Come winter, blizzard conditions aren't uncommon in the Minnesota heartland near St. Joseph, home to the College of Saint Benedict, a 94-year-old Catholic college for women. But no matter the season, there's always a whirlwind darting about campus in the sprightly, octogenarian person of Sister Colman O'Connell.

Sister Colman, as she's fondly known, was already a fixture on the bucolic, 292-acre campus back in 1962. A Saint Benedict graduate, she had been teaching here less than 10 years and already been promoted to head of the school's theater department. That's how she came to know Curtis Green.

As Sister Colman tells it, Green and his business partner, Dick Hammel, were talented young architects from Minneapolis. They drove north one day and strode confidently across campus to make their pitch for a new residence hall the college wanted to build. But they were late–so late that the nun who met them at the door informed them the issue already had been decided, but please come in anyway. The two upstarts walked in, charmed the committee, and left with the commission.

Unlike the 513-person corporation that Hammel, Green & Abrahamson (HGA) has become today, the practice that Hammel and Green were representing then was just getting off the ground. The architects were inexperienced but impressive in their thoroughness: Sister Colman recalls how they insisted on interviewing students, not just the administration and staff. So when it came time to expand the campus further with an ambitious fine-arts center, it seemed irrelevant that the small-but-promising office in Minneapolis had never done a performance theater. All that mattered, says Sister Colman, was this: “We knew Hammel and Green and thought they were a smart pair.”

The sisters set their sights high, seeking a sophisticated performance hall for the student body of fewer than 500. Green and Hammel were even more ambitious, convincing the college that its active fine-arts program could support an auditorium for 1,000 people, along with studio space for the theater, art, and music departments.

“All three programs were important from the start,” says Sister Colman, stressing Saint Benedict's roots. Even in its first incarnation as a tiny academy for girls, it had a stage, and theater productions were serious undertakings. (According to one account, the nun in charge had family resources that enabled her to import a set designer from New York City.) Music and the visual arts were highly regarded in a spiritual culture that values creative expression.

To inform their design process, the architects took their clients on a sweeping tour of fine-arts facilities in the Midwest. All across Michigan, Indiana, Wisconsin, and Minnesota, “We looked at the best auditoriums and the best arts centers,” says Sister Colman. Many were part of huge institutions, such as the University of Michigan, that dwarfed Saint Benedict. “Some had good music departments. Some had good theaters. But it was the rare one that had everything we needed,” she adds. Green also schooled himself by traveling to Europe and visiting Benedictine monasteries. Although his assignment in Minnesota was for a very different type of building, he wanted to wrap it in a skin that evoked the same somber mood.

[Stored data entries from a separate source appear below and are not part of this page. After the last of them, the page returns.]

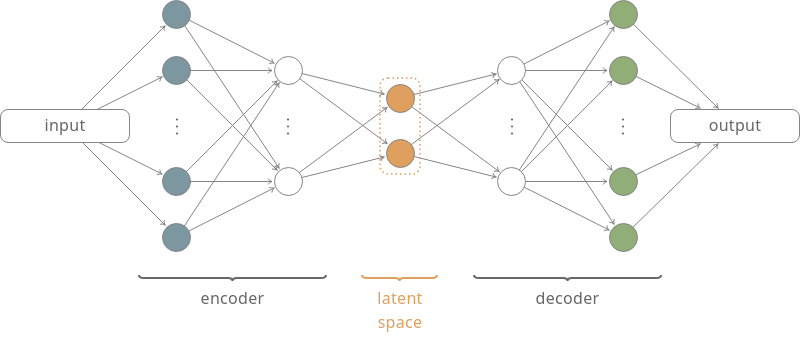
<!DOCTYPE html>
<html lang="en">
<head>
<meta charset="utf-8">
<title>Autoencoder diagram</title>
<style>
:root {
  --paper: #fff;
  --ink: #666;
  --line: #858585;
  --encoder: #7d97a0;
  --latent: #df9f5f;
  --decoder: #91ad78;
}
* { box-sizing: border-box; }
body { margin: 0; background: var(--paper); }
.diagram {
  position: relative;
  width: 801px;
  height: 338px;
  overflow: hidden;
  background: var(--paper);
  color: var(--ink);
  font: 16px/24px "Noto Sans", "Open Sans", sans-serif;
  letter-spacing: .3px;
}
.links { position: absolute; inset: 0; fill: none; stroke: var(--line); stroke-width: 1; }
.braces { stroke: var(--ink); stroke-width: 2; }
.dots { fill: var(--ink); stroke: none; }
.accent { stroke: var(--latent); }
.node {
  position: absolute;
  left: var(--x);
  top: var(--y);
  width: 29px;
  height: 29px;
  margin: -14px 0 0 -14px;
  border: 1px solid var(--line);
  border-radius: 50%;
  background: var(--fill, var(--paper));
}
.encoder { --x: 176px; --fill: var(--encoder); }
.encoder-hidden { --x: 288px; }
.latent { --x: 400px; --fill: var(--latent); }
.decoder-hidden { --x: 511px; }
.decoder { --x: 623px; --fill: var(--decoder); }
.terminal {
  position: absolute;
  top: 109px;
  width: 130px;
  height: 34px;
  display: flex;
  align-items: center;
  justify-content: center;
  padding-bottom: 2px;
  border: 1px solid var(--line);
  border-radius: 8px;
  background: var(--paper);
}
.input { left: 0; }
.output { left: 670px; }
.captions {
  position: absolute;
  left: 139px;
  top: 286px;
  display: grid;
  grid-template-columns: 187px 75px 187px;
  column-gap: 36.5px;
  text-align: center;
}
.captions p { margin: 0; }
.captions .latent-caption { color: var(--latent); }
</style>
</head>
<body>
<main class="diagram">
  <svg class="links" width="801" height="338" viewBox="0 0 801 338" aria-hidden="true">
    <defs>
      <marker id="arrow" markerUnits="userSpaceOnUse" markerWidth="8" markerHeight="8" refX="6" refY="4" orient="auto">
        <path d="M2 1Q3 3 6 4Q3 5 2 7"/>
      </marker>
      <g id="ellipsis"><circle cy="-7" r="1.1"/><circle r="1.1"/><circle cy="7" r="1.1"/></g>
      <path id="wide-brace" d="M0 0Q0 3 5 3H89Q93.500 3 93.500 6Q93.500 3 98 3H182Q187 3 187 0"/>
    </defs>
    <g marker-end="url(#arrow)">
      <g id="input-links">
        <path d="M82 109L165 26"/>
        <path d="M98 109L162 77"/>
        <path d="M98 142L162 174"/>
        <path d="M82 142L165 225"/>
      </g>
      <g id="encoder-links">
        <path d="M177 14L274 63"/>
        <path d="M177 14L279 168"/>
        <path d="M177 70.500H272"/>
        <path d="M177 70L277 170"/>
        <path d="M177 181L277 81"/>
        <path d="M177 181.500H272"/>
        <path d="M177 237L279 83"/>
        <path d="M177 237L274 188"/>
      </g>
      <g id="latent-links">
        <path d="M288 70L384 94"/>
        <path d="M288 70L387 143.500"/>
        <path d="M288 181L387 107.500"/>
        <path d="M288 181L384 157"/>
        <path d="M400 98L496 74"/>
        <path d="M400 98L499 171.500"/>
        <path d="M400 153L499 79.500"/>
        <path d="M400 153L496 177"/>
      </g>
      <g id="decoder-links">
        <path d="M512 70L609 21"/>
        <path d="M512 70.500H607"/>
        <path d="M512 70L612 170"/>
        <path d="M512 70L614 224"/>
        <path d="M512 181L614 27"/>
        <path d="M512 181L612 81"/>
        <path d="M512 181.500H607"/>
        <path d="M512 181L609 230"/>
      </g>
      <g id="output-links">
        <path d="M623 14L718 108"/>
        <path d="M623 70L700 108"/>
        <path d="M623 181L700 144"/>
        <path d="M623 237L718 144"/>
      </g>
    </g>
    <g class="dots">
      <use href="#ellipsis" x="177" y="126.500"/>
      <use href="#ellipsis" x="288" y="126.500"/>
      <use href="#ellipsis" x="512" y="126.500"/>
      <use href="#ellipsis" x="623" y="126.500"/>
    </g>
    <rect class="accent" x="380" y="78" width="40" height="96" rx="8" stroke-width="1.500" stroke-dasharray="1.500 3"/>
    <g class="braces">
      <use href="#wide-brace" x="139" y="275"/>
      <path class="accent" d="M362 275Q362 278 367 278H395Q399.500 278 399.500 281Q399.500 278 404 278H432Q437 278 437 275"/>
      <use href="#wide-brace" x="474" y="275"/>
    </g>
  </svg>

  <div class="terminal input">input</div>

  <span class="node encoder" style="--y:14px"></span>
  <span class="node encoder" style="--y:70px"></span>
  <span class="node encoder" style="--y:181px"></span>
  <span class="node encoder" style="--y:237px"></span>

  <span class="node encoder-hidden" style="--y:70px"></span>
  <span class="node encoder-hidden" style="--y:181px"></span>

  <span class="node latent" style="--y:98px"></span>
  <span class="node latent" style="--y:153px"></span>

  <span class="node decoder-hidden" style="--y:70px"></span>
  <span class="node decoder-hidden" style="--y:181px"></span>

  <span class="node decoder" style="--y:14px"></span>
  <span class="node decoder" style="--y:70px"></span>
  <span class="node decoder" style="--y:181px"></span>
  <span class="node decoder" style="--y:237px"></span>

  <div class="terminal output">output</div>

  <div class="captions">
    <p>encoder</p>
    <p class="latent-caption">latent<br>space</p>
    <p>decoder</p>
  </div>
</main>
</body>
</html>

Dedicated in 1964, the Benedicta Arts Center was immediately hailed as one of the best buildings of its kind. Architecture critics praised the flexibility of the center, with its 973-seat auditorium and 293-seat theater uniquely configured face to face so they could share a common flyloft, with curtains, rigging, and lighting available to both theaters. In addition, the two-part auditorium stage operated on lifts, which allowed limitless options for theatrical and concert setups. Walls in the auditorium were clad with vertical wooden slats, with movable burlap draperies behind to adjust the room's acoustics. The auditorium quickly earned a reputation for its stellar acoustics, although a 20-ton “sound isolation door” separating the two theaters proved less effective in practice than in theory.

Green's stately arts center, built in a cornfield somewhat distant from the other campus buildings, soon became the icon that identified the college. With its dark, severe walls and small openings for light, the center possessed monastic qualities that seemed appropriate for the campus culture. More important, it began to draw world-class music and theater to central Minnesota.

“In some people's minds, it's the signature building of the campus,” says Jim Fredricks, the college's facility manager. “Others refer to our performing arts and our building as our football team—some have used that analogy. It serves the function that big-time athletics do on other campuses.”